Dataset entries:
^^^^^^^^^^^^^^^^
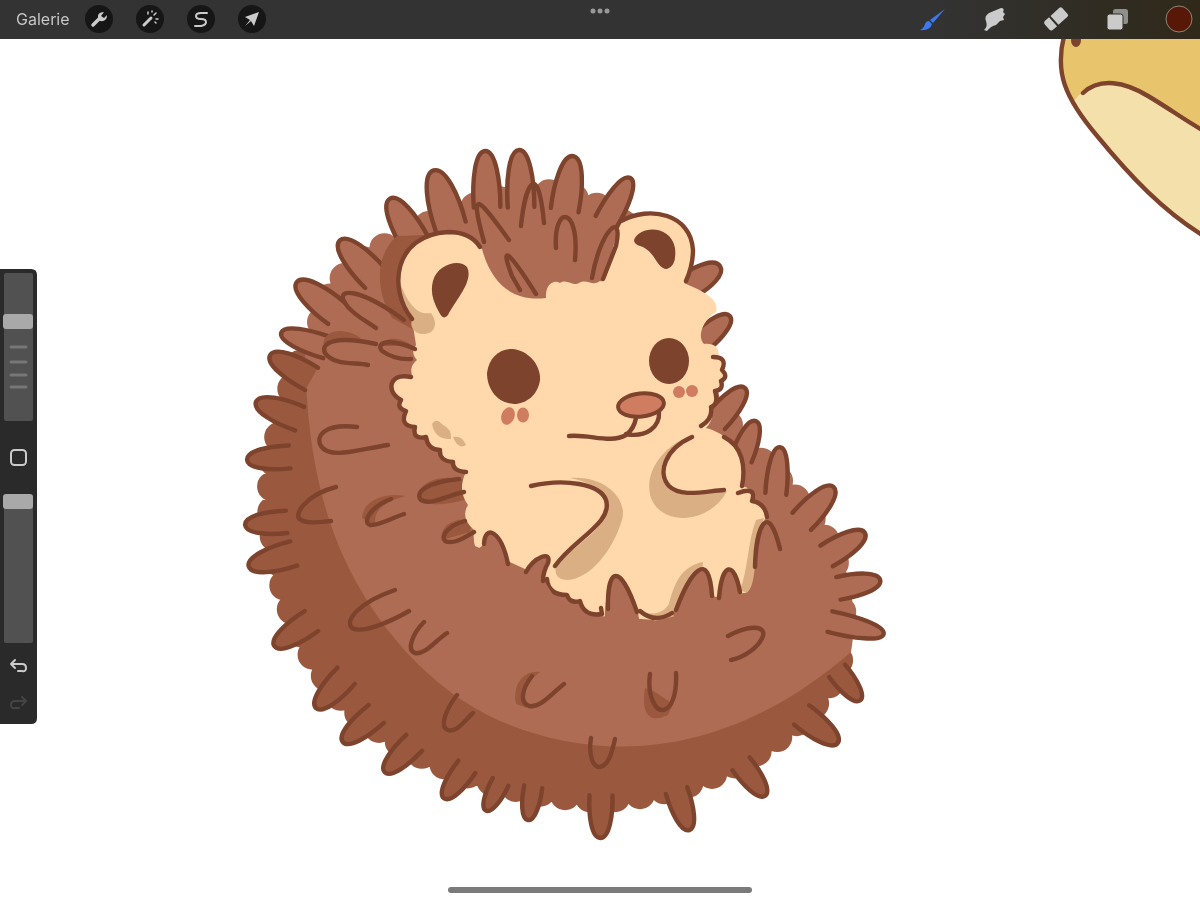
<!DOCTYPE html>
<html lang="de">
<head>
<meta charset="utf-8">
<title>Igel</title>
<style>
:root{--paper:#fff;--bar:#333;--panel:#2a2a2a;--track:#515151;--knob:#a9a9a9;--icon:#cbcbcb;--button:#161616;--active:#3d78f0;--swatch:#571807;
--coat:#ae6c54;--coat-dark:#9a593f;--ink:#7d432d;--skin:#ffd8ab;--skin-shade:#d9af83;--blush:#cf7c60;--gold:#e8c46d;--cream:#f4e0aa}
html,body{margin:0;height:100%;overflow:hidden;background:var(--paper)}
.canvas{position:relative;width:1200px;height:899px;overflow:hidden}
svg{position:absolute;left:0;top:0;display:block}
.gallery{position:absolute;left:16px;top:9px;font:16px/20px Inter,"Liberation Sans",sans-serif;color:var(--icon)}
.coat{fill:var(--coat)}.dark{fill:var(--coat-dark)}.ink{fill:var(--ink)}.skin{fill:var(--skin)}.shade{fill:var(--skin-shade)}.blush{fill:var(--blush)}
.spines,.line{stroke:var(--ink);stroke-width:4.4;stroke-linecap:round;stroke-linejoin:round}
.line{fill:none}
.tuft{fill:none;stroke-width:30;stroke-linecap:round;stroke-dasharray:0 25}
.icon{fill:var(--icon)}
.stroke-icon{fill:none;stroke:var(--icon);stroke-width:2;stroke-linecap:round;stroke-linejoin:round}
</style>
</head>
<body>
<main class="canvas">
<svg width="1200" height="899" viewBox="0 0 1200 899" role="img" aria-label="Zeichenfläche mit einem eingerollten Igel">
<defs>
<path id="spine" vector-effect="non-scaling-stroke" d="M-14 2C-15-22-11-50 0-50S15-22 14 2"/>
<linearGradient id="bar-fill"><stop offset=".78" stop-color="#333"/><stop offset=".92" stop-color="#302c22"/><stop offset="1" stop-color="#30291a"/></linearGradient>
</defs>

<g id="neighbour">
<path fill="var(--gold)" d="M1063 36C1055 72 1064 97 1098 137C1130 176 1164 212 1204 236V36Z"/>
<path fill="var(--cream)" d="M1072 104C1085 83 1113 74 1148 96C1170 109 1186 121 1204 131V236C1158 210 1103 150 1072 104Z"/>
<path class="line" d="M1064 36C1055 72 1064 97 1098 137C1130 176 1164 212 1204 236M1083 93C1100 77 1125 82 1148 96C1170 109 1186 121 1204 131"/>
<ellipse class="ink" cx="1076" cy="40" rx="5" ry="7"/>
</g>

<g id="body">
<path class="dark" d="M310 345C285 400 268 470 274 530C282 610 308 670 350 712C400 760 490 800 600 803C690 800 770 760 815 710C838 686 850 660 852 640L600 450Z"/>
<path class="tuft" stroke="var(--coat-dark)" d="M300 365C285 410 270 460 272 505C276 585 300 645 340 695C395 750 480 792 600 798C690 795 765 755 808 710C828 690 838 670 841 645"/>
<path class="coat" d="M305 352C306 430 317 500 345 560C375 625 430 690 500 721C610 768 735 753 851 652C862 590 838 530 797 492L724 420L692 260L635 215C590 180 480 185 440 222C380 240 330 270 305 352Z"/>
<path class="tuft" stroke="var(--coat)" d="M322 322C330 280 370 250 410 238C440 215 490 200 545 194C580 196 605 208 620 228"/>
<path class="tuft" stroke="var(--coat)" d="M728 425C765 470 800 500 822 535C840 570 845 600 839 630"/>
</g>

<g id="dark-spines" class="spines dark">
<use href="#spine" transform="translate(310 378) rotate(-60) scale(.92)"/>
<use href="#spine" transform="translate(298 418) rotate(-69) scale(.9)"/>
<use href="#spine" transform="translate(288 457) rotate(-94) scale(.82)"/>
<use href="#spine" transform="translate(285 522) rotate(-94) scale(.8)"/>
<use href="#spine" transform="translate(292 554) rotate(-106) scale(.9)"/>
<use href="#spine" transform="translate(310 622) rotate(-124) scale(.86)"/>
<use href="#spine" transform="translate(345 677) rotate(-137) scale(.85)"/>
<use href="#spine" transform="translate(375 715) rotate(-130) scale(.84)"/>
<use href="#spine" transform="translate(413 744) rotate(-135) scale(.8)"/>
<use href="#spine" transform="translate(466 768) rotate(-144) scale(.75)"/>
<use href="#spine" transform="translate(500 783) rotate(-153) scale(.62)"/>
<use href="#spine" transform="translate(533 788) rotate(-171) scale(.65)"/>
<use href="#spine" transform="translate(601 797) rotate(-179) scale(.82)"/>
<use href="#spine" transform="translate(677 792) rotate(162) scale(.8)"/>
<use href="#spine" transform="translate(742 765) rotate(143) scale(.77)"/>
<use href="#spine" transform="translate(803 716) rotate(128) scale(.88)"/>
<use href="#spine" transform="translate(838 672) rotate(142) scale(.72)"/>
</g>

<g id="light-spines" class="spines coat">
<use href="#spine" transform="translate(487 205) rotate(-2) scale(.95 1.08)"/>
<use href="#spine" transform="translate(521 205) rotate(-2) scale(.95 1.1)"/>
<use href="#spine" transform="translate(565 208) rotate(9) scale(1 1.05)"/>
<use href="#spine" transform="translate(607 220) rotate(29) scale(.85 .96)"/>
<use href="#spine" transform="translate(450 224) rotate(-17) scale(1.12)"/>
<use href="#spine" transform="translate(415 242) rotate(-30)"/>
<use href="#spine" transform="translate(374 277) rotate(-43)"/>
<use href="#spine" transform="translate(335 312) rotate(-52) scale(.97)"/>
<use href="#spine" transform="translate(325 347) rotate(-72) scale(.8 .92)"/>
<use href="#spine" transform="translate(832 622) rotate(103) scale(.75 1.06)"/>
<use href="#spine" transform="translate(840 588) rotate(79) scale(.82)"/>
<use href="#spine" transform="translate(828 555) rotate(59) scale(.86)"/>
<use href="#spine" transform="translate(803 520) rotate(43) scale(.9)"/>
<use href="#spine" transform="translate(776 492) rotate(5) scale(.75 .9)"/>
<use href="#spine" transform="translate(742 457) rotate(21) scale(.77)"/>
<use href="#spine" transform="translate(717 420) rotate(41) scale(.85)"/>
<use href="#spine" transform="translate(703 340) rotate(48) scale(.78 .72)"/>
<use href="#spine" transform="translate(690 285) rotate(58) scale(.9 .71)"/>
</g>

<g id="coat-shadows" class="dark">
<path d="M397 236C375 255 375 290 392 318L414 330L425 235Z"/>
<path d="M323 344C326 324 355 331 361 339L372 346C350 335 335 338 323 344Z"/>
<path d="M380 346C385 335 404 338 412 346Z"/>
<path d="M362 518C363 500 385 492 406 496C380 502 372 515 376 525Z"/>
<path d="M418 496C420 478 448 475 465 480L464 500C445 505 425 508 418 496Z"/>
<path d="M442 540C440 522 458 518 472 520L470 532Z"/>
<path d="M516 704C512 683 525 670 540 672C526 682 521 695 527 708Z"/>
<path d="M645 688C640 720 654 722 668 715L673 704L652 690Z"/>
</g>

<g id="face-and-belly">
<path class="skin" d="M412 319C388 290 393 235 448 232C466 232 478 241 482 249C492 286 515 302 546 298C545 284 554 279 560 283C567 278 573 287 579 283C587 278 592 287 600 281Q606 284 610 262Q616 232 622 222C650 205 691 214 692 250C693 263 690 272 684 283C700 290 720 298 716 312C702 321 697 337 704 344C713 343 721 347 718 357Q727 361 722 370Q728 377 721 381Q724 390 715 391Q719 404 711 407Q715 419 706 428C730 434 748 456 742 486Q755 489 752 500Q765 503 766 517C756 536 754 565 748 592L655 620L600 616Q585 616 581 602Q570 604 568 595Q550 595 547 579L475 546Q473 540 474 530Q460 518 468 505Q457 490 466 472Q452 472 453 462Q441 461 440 450Q428 450 426 437Q412 440 415 427Q400 426 406 411Q396 408 401 400Q386 390 394 380Q404 374 413 378Q408 367 417 360Q410 352 416 345Z"/>
<g id="skin-shadows" class="shade">
<path d="M400 283C399 300 406 315 412 319C408 330 420 338 431 332Q439 325 431 313C415 316 407 300 400 283Z"/>
<path d="M432 424Q436 417 443 425Q452 429 451 439Q435 440 432 424ZM453 437Q462 435 466 445Q458 450 453 437Z"/>
<path d="M570 478C605 475 628 499 622 520C613 550 590 580 566 580Q553 579 556 565C578 543 605 530 607 507C605 488 588 482 570 478Z"/>
<path d="M690 436C663 446 643 473 651 498C662 527 710 524 727 491C710 493 682 500 668 484C656 467 672 450 690 436Z"/>
<path d="M640 608C645 616 662 616 669 604C675 580 683 566 703 562L700 610L655 621ZM756 520C748 540 748 570 740 590L747 593Q757 583 755 560L764 518Z"/>
</g>
<path class="line" d="M412 319C388 290 393 235 448 232C466 232 475 239 480 247M621 221C650 205 691 214 693 250C693 263 690 272 686 281M713 357Q728 357 722 370Q729 377 721 381Q724 390 715 391Q719 404 711 407Q713 419 701 426M411 377Q396 374 392 383Q389 393 401 400Q396 408 406 411Q399 426 415 427Q412 440 426 437Q428 450 440 450Q439 461 453 462Q452 471 466 472"/>
<path class="line" d="M738 493Q757 486 752 501Q765 503 767 517M547 579Q548 595 567 595Q570 604 580 601Q584 617 602 614L601 608"/>
</g>

<g id="front-spines" class="coat">
<path d="M474 546C479 552 484 544 484 541C488 526 501 532 508 566Q516 574 526 572C534 555 550 552 548 562L542 577L553 595L520 600L475 560ZM605 612C608 565 622 560 638 612L642 640H604ZM673 614C686 570 708 548 712 594Q716 600 720 594C726 560 735 563 740 592Q752 600 755 566C756 520 772 497 780 550L770 620L680 630Z"/>
<path class="line" d="M484 544C485 524 501 530 508 564M526 572C534 557 552 550 548 563Q543 572 543 581M608 609C607 567 620 562 637 612M676 610C690 573 709 547 712 596M719 598C722 562 734 560 740 592M755 567C756 527 768 499 780 549"/>
<path class="line" d="M640 611Q655 624 672 613"/>
</g>

<g id="coat-marks" class="line">
<path d="M509 240C480 200 468 184 484 242M521 226C525 185 538 158 544 223M556 248C553 205 580 205 575 260M592 278C600 230 624 209 616 246L603 279M536 294C505 245 501 247 512 276L520 290"/>
<path d="M404 320C360 288 335 287 345 303C352 315 370 323 376 328M376 344C335 335 320 343 325 353C334 366 355 362 368 365M415 349C390 338 375 342 382 351Q395 360 411 359"/>
<path d="M357 427C325 423 315 436 321 446C330 460 360 449 388 445M336 487C305 495 292 516 301 520C310 525 325 521 331 521M391 499C370 507 362 522 370 525C379 526 394 517 404 514M459 479C428 482 414 492 421 500C431 506 448 495 464 492M465 521C447 526 441 536 445 541C454 545 465 537 474 532"/>
<path d="M395 590C360 602 344 620 352 628C362 634 390 622 409 611M424 622C413 633 406 650 415 653C425 655 435 641 447 633M457 695C446 709 439 727 448 730C457 733 465 720 473 713M532 676C521 690 520 703 529 706C541 708 552 693 564 684M650 674C647 697 656 711 663 710C672 709 677 693 676 673M728 636C750 624 766 626 763 636C759 647 745 657 731 660M591 738C588 757 594 768 600 767C609 765 612 752 615 739"/>
</g>

<g id="features">
<path class="ink" d="M433 281C437 265 459 258 467 267C474 281 456 299 448 315Q443 321 439 312Q429 295 433 281ZM634 240C640 225 671 225 675 248Q677 266 667 269C656 269 656 251 640 246Q634 244 634 240Z"/>
<path class="ink" d="M512 349C529 350 541 366 540 380C538 395 526 404 514 404C497 403 487 389 487 373C489 358 499 349 512 349Z"/>
<ellipse class="ink" cx="669" cy="361" rx="20" ry="23"/>
<g class="blush"><ellipse cx="508" cy="416" rx="6.5" ry="9" transform="rotate(20 508 416)"/><ellipse cx="523" cy="415" rx="6" ry="7.5"/><circle cx="679" cy="392" r="6"/><circle cx="692" cy="391" r="6"/></g>
<path class="line" d="M569 436C590 434 610 444 626 435Q634 429 636 418M626 434C646 438 660 427 659 412"/>
<ellipse class="blush" cx="641" cy="405" rx="23" ry="11.5" transform="rotate(-6 641 405)" stroke="var(--ink)" stroke-width="4"/>
<path class="line" d="M531 486C565 478 600 484 606 500C613 523 574 539 555 566M692 437C665 449 657 473 669 486C681 498 706 491 724 490M724 437C742 446 746 466 742 486"/>
</g>

<g id="toolbar">
<path fill="url(#bar-fill)" d="M0 0H1200V39H0Z"/>
<g fill="var(--button)"><circle cx="99" cy="19" r="14"/><circle cx="150" cy="19" r="14"/><circle cx="201" cy="19" r="14"/><circle cx="252" cy="19" r="14"/></g>
<g id="wrench"><path class="stroke-icon" stroke-width="3.5" style="stroke-width:3.5" d="M93 25L100 18"/><path class="icon" d="M98 18Q97 12 104 12L101 16L104 18L107 15Q107 22 100 21Z"/></g>
<g id="wand"><path class="stroke-icon" style="stroke-width:3" d="M144 25L151 18"/><path class="stroke-icon" style="stroke-width:1.5" d="M154 15L156 13M148 12V14M156 19H158M152 11V12M155 22L156 23"/></g>
<path id="selection" class="stroke-icon" d="M207 13H201Q196 13 196 16T201 19T206 22T201 26H195"/>
<path id="transform" class="icon" d="M259 12L254 26L251 21L245 26L250 20L245 17Z"/>
<g fill="#999"><circle cx="593" cy="11" r="2.5"/><circle cx="600" cy="11" r="2.5"/><circle cx="607" cy="11" r="2.5"/></g>
<path id="brush" fill="var(--active)" d="M945 9L933 23L930 20ZM929 21L932 24Q930 31 920 30Q924 28 925 24Q926 21 929 21Z"/>
<path id="smudge" class="icon" d="M984 30Q988 27 986 21Q984 16 989 13L1001 8Q1005 8 1003 12L1005 14L1003 17L1004 20L1000 21L996 25Q991 26 987 31Z"/>
<g id="eraser" class="icon" transform="rotate(-42 1056 19)"><path d="M1054 13H1066Q1068 13 1068 15V23Q1068 25 1066 25H1054Z"/><path d="M1052 13H1047Q1044 13 1044 16V22Q1044 25 1047 25H1052Z"/></g>
<g id="layers"><rect x="1113" y="9" width="15" height="15" rx="2.5" fill="#8f8f8f"/><rect class="icon" x="1107" y="14" width="16" height="16" rx="2.5" stroke="#302c22"/></g>
<circle id="current-colour" cx="1179" cy="19" r="13" fill="var(--swatch)" stroke="#8c8478"/>
</g>

<g id="sidebar">
<path fill="var(--panel)" d="M0 269H31Q37 269 37 275V718Q37 724 31 724H0Z"/>
<g fill="var(--track)"><rect x="4" y="273" width="29" height="148" rx="2"/><rect x="4" y="495" width="29" height="148" rx="2"/></g>
<g fill="var(--knob)"><rect x="3" y="314" width="30" height="15" rx="3"/><rect x="3" y="494" width="30" height="15" rx="3"/></g>
<path stroke="#777" stroke-width="3" stroke-linecap="round" d="M11 347H26M11 362H26M11 375H26M11 387H26"/>
<rect class="stroke-icon" x="11" y="450" width="15" height="15" rx="3.5"/>
<path id="undo" class="stroke-icon" d="M15 660L11 664L15 668M11 664H22Q26 664 26 668T22 671H18"/>
<path id="redo" class="stroke-icon" style="stroke:#444" d="M22 697L26 701L22 705M26 701H15Q11 701 11 705T15 708H19"/>
</g>
<rect id="home-bar" x="448" y="887" width="304" height="6" rx="3" fill="#7b7b7b"/>
</svg>
<span class="gallery">Galerie</span>
</main>
</body>
</html>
^^^^^^^^^^^^^^^^
Report each line above containing the string "coat".

Completed task:
--coat:#ae6c54;--coat-dark:#9a593f;--ink:#7d432d;--skin:#ffd8ab;--skin-shade:#d9af83;--blush:#cf7c60;--gold:#e8c46d;--cream:#f4e0aa}
.coat{fill:var(--coat)}.dark{fill:var(--coat-dark)}.ink{fill:var(--ink)}.skin{fill:var(--skin)}.shade{fill:var(--skin-shade)}.blush{fill:var(--blush)}
<path class="tuft" stroke="var(--coat-dark)" d="M300 365C285 410 270 460 272 505C276 585 300 645 340 695C395 750 480 792 600 798C690 795 765 755 808 710C828 690 838 670 841 645"/>
<path class="coat" d="M305 352C306 430 317 500 345 560C375 625 430 690 500 721C610 768 735 753 851 652C862 590 838 530 797 492L724 420L692 260L635 215C590 180 480 185 440 222C380 240 330 270 305 352Z"/>
<path class="tuft" stroke="var(--coat)" d="M322 322C330 280 370 250 410 238C440 215 490 200 545 194C580 196 605 208 620 228"/>
<path class="tuft" stroke="var(--coat)" d="M728 425C765 470 800 500 822 535C840 570 845 600 839 630"/>
<g id="light-spines" class="spines coat">
<g id="coat-shadows" class="dark">
<g id="front-spines" class="coat">
<g id="coat-marks" class="line">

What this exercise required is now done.